My Summer in Louis Vuitton’s Intellectual Property Department

A rising 2L's summer experience at Louis Vuitton.
August 26, 2015

The New York City morning commute is entertaining—a prelude to the workday ahead and a topic for office conversation. The morning commute to my internship this summer was especially entertaining as it involved a game of sorts. From Bowling Green to 59th Street, I would scan my crammed train car until I found what I was looking for. Then, almost instinctively, I would zone in and mentally tick my checklist: Alignment? Check. Stitching? Off. Coloring? Not even close. Fake? Without a doubt. Some stops and countless handbags later, my game of surveying the counterfeit Louis Vuitton handbags on the 4 train would come to an end and I would make my way to Madison Avenue, where an exchange of commute counterfeit sightings would fuel the morning office conversation in Louis Vuitton’s Intellectual Property Department.

Louis Vuitton is one of world’s most counterfeited luxury brands. The Toile Monogram—Louis Vuitton’s signature pattern of interlocking “LV” logos and flowers—is an iconic fashion symbol that has inspired millions of knockoff handbags in the marketplace. In turn, there has been a growing need for Louis Vuitton to protect its valuable, registered trademarks against counterfeiters worldwide.

This summer, I had the opportunity to intern on the Civil Enforcement Team in the Intellectual Property Department at Louis Vuitton. Louis Vuitton’s Intellectual Property Department is tasked with developing and maintaining Intellectual Property strategies, both criminal and civil, to protect and enforce the brand’s globally recognized trademarks. On a daily basis, I engaged with attorneys in my office as they worked to resolve various Intellectual Property issues concerning counterfeits and infringements. Additionally, I expanded my focus internationally and worked on trademark and copyright matters for other LVMH fashion brands with headquarters across the globe, including Christian Dior and Céline. One of the best aspects of my internship was assisting in drafting a response to a USPTO office action against a pending Céline trademark application.

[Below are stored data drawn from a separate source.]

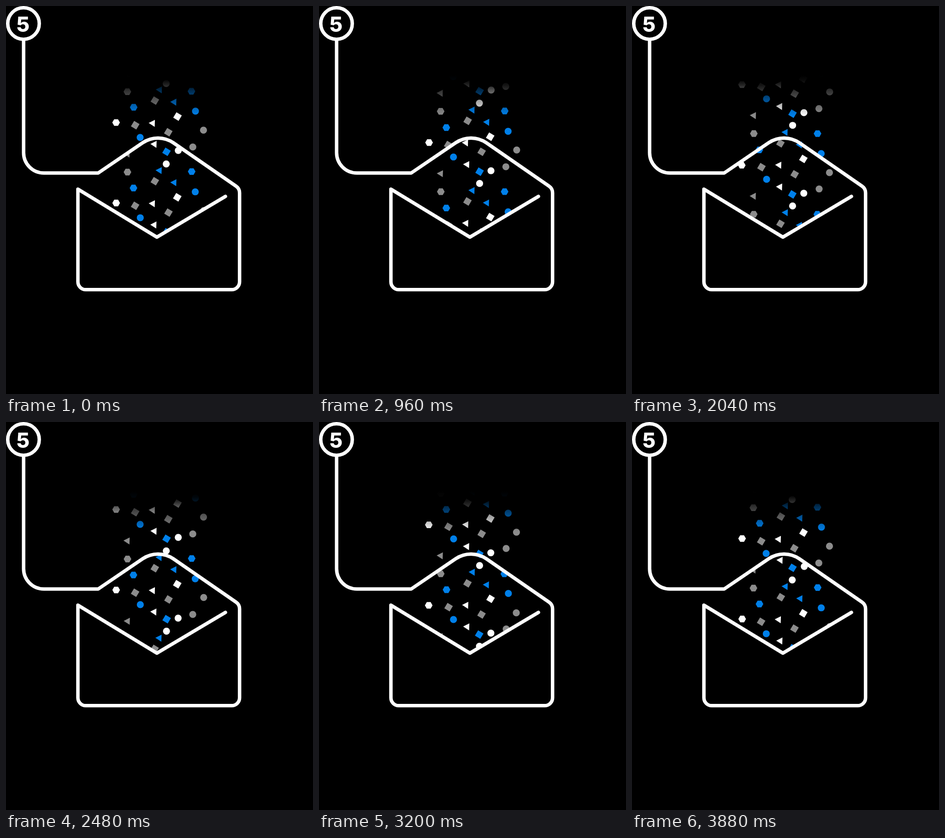
Animation of 666x841 px, one loop 3920 ms. Source, as an HTML page with a canvas:

```html
<!DOCTYPE html>
<html lang="en">
<head>
<meta charset="utf-8">
<title>Envelope</title>
<style>
  html, body { margin: 0; width: 100%; height: 100%; overflow: hidden; background: #000; }
  canvas { display: block; }
</style>
</head>
<body>
<canvas id="stage" width="666" height="841"></canvas>
<script>
const ctx = document.getElementById('stage').getContext('2d');
const TAU = Math.PI * 2;
const LOOP = 3920, STEP = 40, FALL_TIME = 3880, FALL_DISTANCE = 174.5;
const WHITE = '#fff', GRAY = '#8c8c8c', BLUE = '#0080ea';

// shape, colour, x and y at the start of the loop
const pieces = [
  ['hexagon', WHITE, 238.5, 253],
  ['hexagon', GRAY, 263.8, 185.3],
  ['hexagon', BLUE, 276.6, 219.8],
  ['hexagon', BLUE, 402.4, 184.8],
  ['square', GRAY, 280.6, 258],
  ['square', GRAY, 322.5, 205.5],
  ['square', GRAY, 352.5, 273.3],
  ['square', WHITE, 371.9, 239.7],
  ['square', BLUE, 348, 316.3],
  ['triangle', WHITE, 317, 253.8],
  ['triangle', WHITE, 319.8, 300.2],
  ['triangle', GRAY, 262, 320.8],
  ['triangle', BLUE, 331.5, 356.5],
  ['triangle', BLUE, 362.8, 208.9],
  ['circle', BLUE, 291.5, 284.4],
  ['circle', BLUE, 410.7, 228],
  ['circle', GRAY, 428.4, 269.3],
  ['circle', GRAY, 405.6, 305.2],
  ['circle', WHITE, 373.2, 313.6],
  ['circle', WHITE, 348, 342]
];

function polygon(x, y, sides, radius, turn) {
  for (let i = 0; i < sides; i++) {
    const a = turn + i * TAU / sides;
    ctx.lineTo(x + radius * Math.cos(a), y + radius * Math.sin(a));
  }
}

const shapes = {
  circle: (x, y) => ctx.arc(x, y, 7.6, 0, TAU),
  hexagon: (x, y) => polygon(x, y, 6, 8.3, 0),
  square: (x, y) => polygon(x, y, 4, 9.6, TAU * 76 / 360),
  triangle(x, y) {
    ctx.moveTo(x - 7, y - 0.8);
    ctx.lineTo(x + 6.5, y - 7.6);
    ctx.lineTo(x + 6, y + 7.6);
  }
};

// gentle drift around the straight fall
function wobble(seconds, seed) {
  return 0.5 * Math.sin(seconds * 4.6 + seed * 2.4);
}

function drawPieces(time) {
  pieces.forEach(([shape, color, x, y], i) => {
    ctx.fillStyle = color;
    for (let cycle = -2; cycle <= 1; cycle++) {
      const age = time / FALL_TIME + cycle;
      const top = y + age * FALL_DISTANCE;
      if (top < 135 || top > 515) continue;
      const seconds = age * FALL_TIME / 1000;
      ctx.beginPath();
      shapes[shape](x + wobble(seconds, i + 1), top + wobble(seconds, i + 31));
      ctx.fill();
    }
  });
}

const fade = ctx.createLinearGradient(0, 150, 0, 238);
[[150, 0], [162, 0.04], [172, 0.15], [184, 0.35], [204, 0.62], [238, 1]].forEach(([y, shown]) =>
  fade.addColorStop((y - 150) / 88, `rgba(0,0,0,${1 - shown})`));

function drawFade() {
  ctx.fillStyle = fade;
  ctx.fillRect(210, 120, 250, 118);
}

function drawPocket() {
  ctx.fillStyle = '#000';
  ctx.beginPath();
  ctx.moveTo(156, 397);
  ctx.lineTo(327, 501);
  ctx.lineTo(476, 412.5);
  ctx.lineTo(500, 610);
  ctx.lineTo(160, 610);
  ctx.fill();
}

function drawOutline() {
  ctx.strokeStyle = WHITE;
  ctx.lineCap = ctx.lineJoin = 'round';
  ctx.lineWidth = 7.5;
  ctx.beginPath();
  ctx.moveTo(38.2, 73);
  ctx.arcTo(38.2, 362, 200, 362, 44);
  ctx.lineTo(200, 362);
  ctx.arcTo(330, 273.6, 506.7, 395.7, 59);
  ctx.arcTo(506.7, 395.7, 506.7, 614.8, 18);
  ctx.arcTo(506.7, 614.8, 156, 614.8, 17);
  ctx.arcTo(156, 614.8, 156, 397, 17);
  ctx.lineTo(156, 397);
  ctx.lineTo(327.3, 501);
  ctx.lineTo(476, 412.7);
  ctx.stroke();

  ctx.beginPath();
  ctx.arc(38, 38, 34.2, 0, TAU);
  ctx.stroke();

  ctx.fillStyle = WHITE;
  ctx.font = '800 45px Inter, sans-serif';
  ctx.textAlign = 'center';
  ctx.fillText('5', 37, 56.4);
}

function render(time) {
  ctx.fillStyle = '#000';
  ctx.fillRect(0, 0, 666, 841);
  drawPieces(time);
  drawFade();
  drawPocket();
  drawOutline();
}

const start = performance.now();
function tick() {
  const elapsed = (performance.now() - start) % LOOP;
  render(Math.floor(elapsed / STEP) * STEP);
  requestAnimationFrame(tick);
}
tick();
</script>
</body>
</html>
```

My summer internship at Louis Vuitton was incomparable and gave me a comprehensive introduction to the dynamic field of Intellectual Property. I look forward to using my experience as a platform in the year ahead to further explore anti-counterfeiting and Intellectual Property issues in my classes. And while I may no longer have my New York City morning train ride to survey for counterfeits, I will continue to keep my eyes peeled for knockoffs in Washington, D.C. on my daily commute to GW Law.